Listed entries: Begin

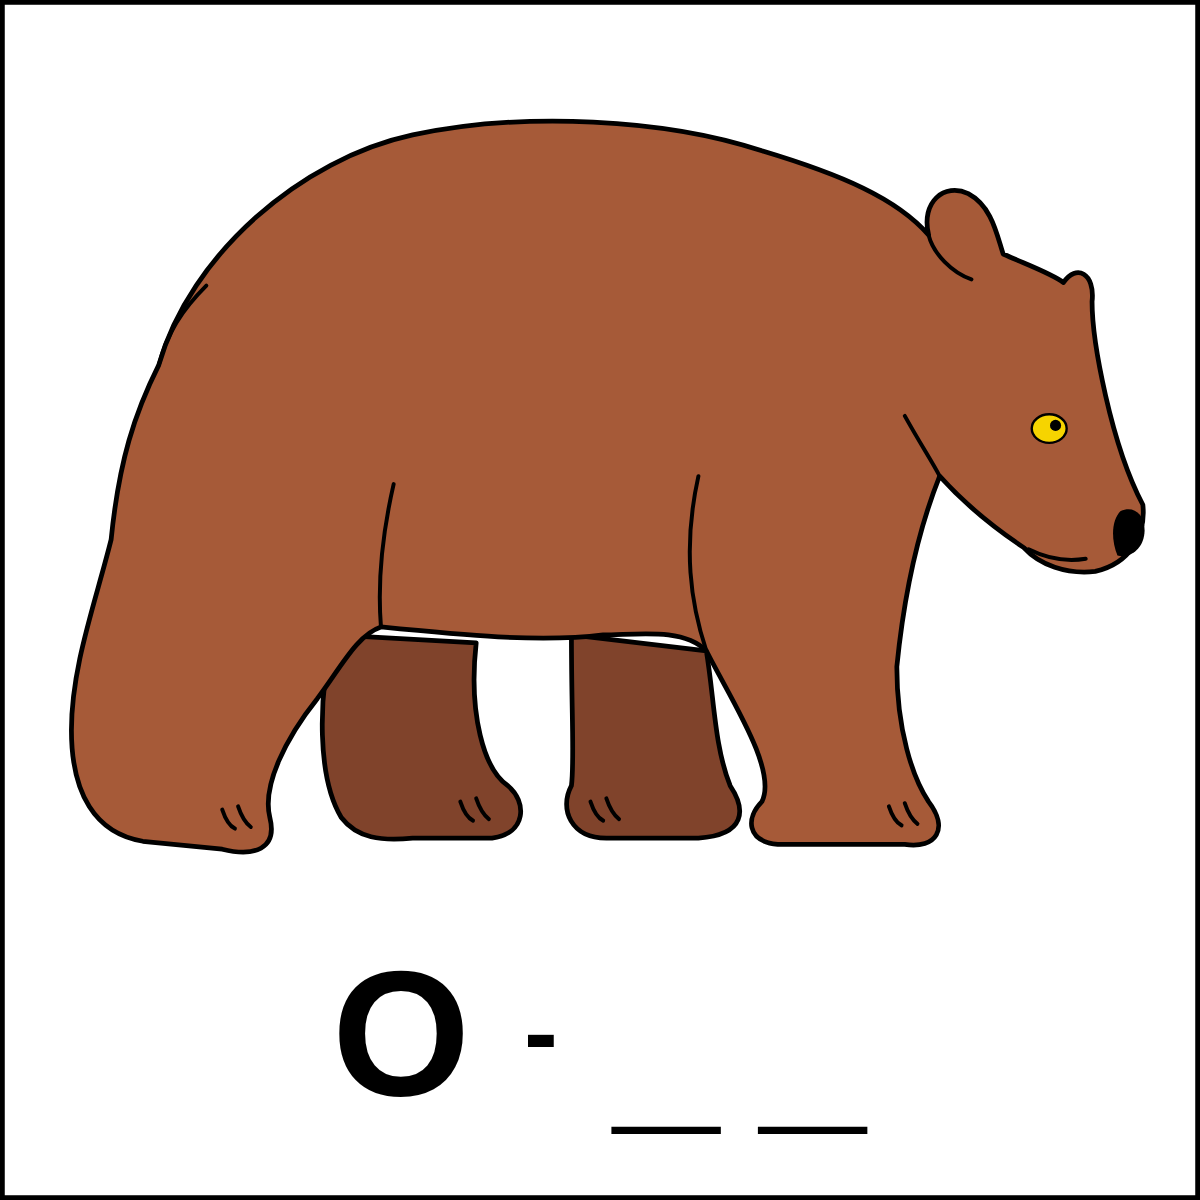
<!DOCTYPE html>
<html lang="en">
<head>
<meta charset="utf-8">
<title>Bear Word Card</title>
<link rel="stylesheet" href="https://fonts.googleapis.com/css2?family=Arimo:wght@700&display=swap">
<style>
  :root {
    --card-bg: #ffffff;
    --ink: #000000;
    --fur: #a65a38;
    --fur-shade: #80432b;
    --eye: #f6d400;
  }
  html, body {
    margin: 0;
    padding: 0;
    width: 1200px;
    height: 1200px;
    overflow: hidden;
    background: var(--card-bg);
  }
  .word-card {
    display: block;
    width: 1200px;
    height: 1200px;
  }
  .card-frame { fill: var(--card-bg); stroke: var(--ink); stroke-width: 3; }
  .fur { fill: var(--fur); stroke: var(--ink); stroke-width: 3; stroke-linejoin: round; }
  .fur-shade { fill: var(--fur-shade); stroke: var(--ink); stroke-width: 3; stroke-linejoin: round; }
  .contour { fill: none; stroke: var(--ink); stroke-width: 2.5; stroke-linecap: round; }
  .eye { fill: var(--eye); stroke: var(--ink); stroke-width: 1.5; }
  .pupil { fill: var(--ink); }
  .nose { fill: var(--ink); }
  .word-hint {
    font-family: 'Arimo', Arial, sans-serif;
    font-weight: 700;
    fill: var(--ink);
  }
</style>
</head>
<body>
<svg class="word-card" viewBox="0 0 756 756" xmlns="http://www.w3.org/2000/svg" role="img" aria-label="Brown bear with the word hint O - _ _">
  <defs>
    <path id="toe-marks" class="contour" d="M0,0 c2,6 4,10 8,12 M10,-2 c2,6 4,10 8,13"/>
  </defs>

  <rect class="card-frame" x="1.5" y="1.5" width="753" height="753"/>

  <g class="bear">
    <path class="fur-shade" d="M210,400 C200,440 200,490 215,515 C225,528 240,530 260,528 L310,528 C332,525 332,505 320,495 C305,485 295,450 300,405 Z"/>
    <path class="fur-shade" d="M360,400 C360,450 362,480 360,495 C352,510 360,528 382,528 L440,528 C470,526 470,510 460,495 C450,470 450,440 445,410 Z"/>

    <path class="fur" d="M100,230 C120,160 190,100 260,85 C330,70 420,75 480,95 C530,110 565,125 585,148 C580,127 595,115 610,122 C625,130 628,148 632,160 C645,166 662,172 670,178 C678,166 690,172 688,190 C688,215 700,280 720,318 C722,337 712,355 690,360 C672,362 655,356 645,345 C630,335 610,320 592,300 C580,330 570,370 565,420 C565,460 575,490 585,505 C598,522 590,535 570,532 L490,532 C470,530 470,515 480,505 C490,485 460,440 445,410 C430,395 400,400 380,400 C340,405 290,400 240,395 C225,400 215,420 200,440 C180,465 165,495 170,515 C175,535 160,540 140,535 L90,530 C60,525 45,500 45,460 C45,420 60,380 70,340 C75,290 85,260 100,230 Z"/>

    <path class="contour" d="M248,305 C240,340 238,370 240,395"/>
    <path class="contour" d="M440,300 C430,345 435,380 445,410"/>
    <path class="contour" d="M585,148 C588,160 600,172 612,176"/>
    <path class="contour" d="M570,262 C580,280 588,292 592,300"/>
    <path class="contour" d="M130,180 C115,195 105,210 100,230"/>
    <path class="contour" d="M648,346 C660,352 672,354 684,352"/>

    <ellipse class="eye" cx="661" cy="270" rx="11" ry="9"/>
    <circle class="pupil" cx="665" cy="268" r="3.5"/>
    <path class="nose" d="M706,322 C714,318 722,324 721,336 C720,346 712,352 704,350 C700,340 700,328 706,322 Z"/>

    <use href="#toe-marks" x="140" y="510"/>
    <use href="#toe-marks" x="290" y="505"/>
    <use href="#toe-marks" x="372" y="505"/>
    <use href="#toe-marks" x="560" y="508"/>
  </g>

  <text class="word-hint" y="690">
    <tspan x="255" font-size="112" text-anchor="middle">O</tspan>
    <tspan x="343" y="672" font-size="64" text-anchor="middle">-</tspan>
    <tspan x="422" y="700" font-size="120" text-anchor="middle">_</tspan>
    <tspan x="512" y="700" font-size="120" text-anchor="middle">_</tspan>
  </text>
</svg>
</body>
</html>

Listed entries: End

### Task goal:
Identify the lines above that contain the word "nose", then copy them.

### Answer:
  .nose { fill: var(--ink); }
    <path class="nose" d="M706,322 C714,318 722,324 721,336 C720,346 712,352 704,350 C700,340 700,328 706,322 Z"/>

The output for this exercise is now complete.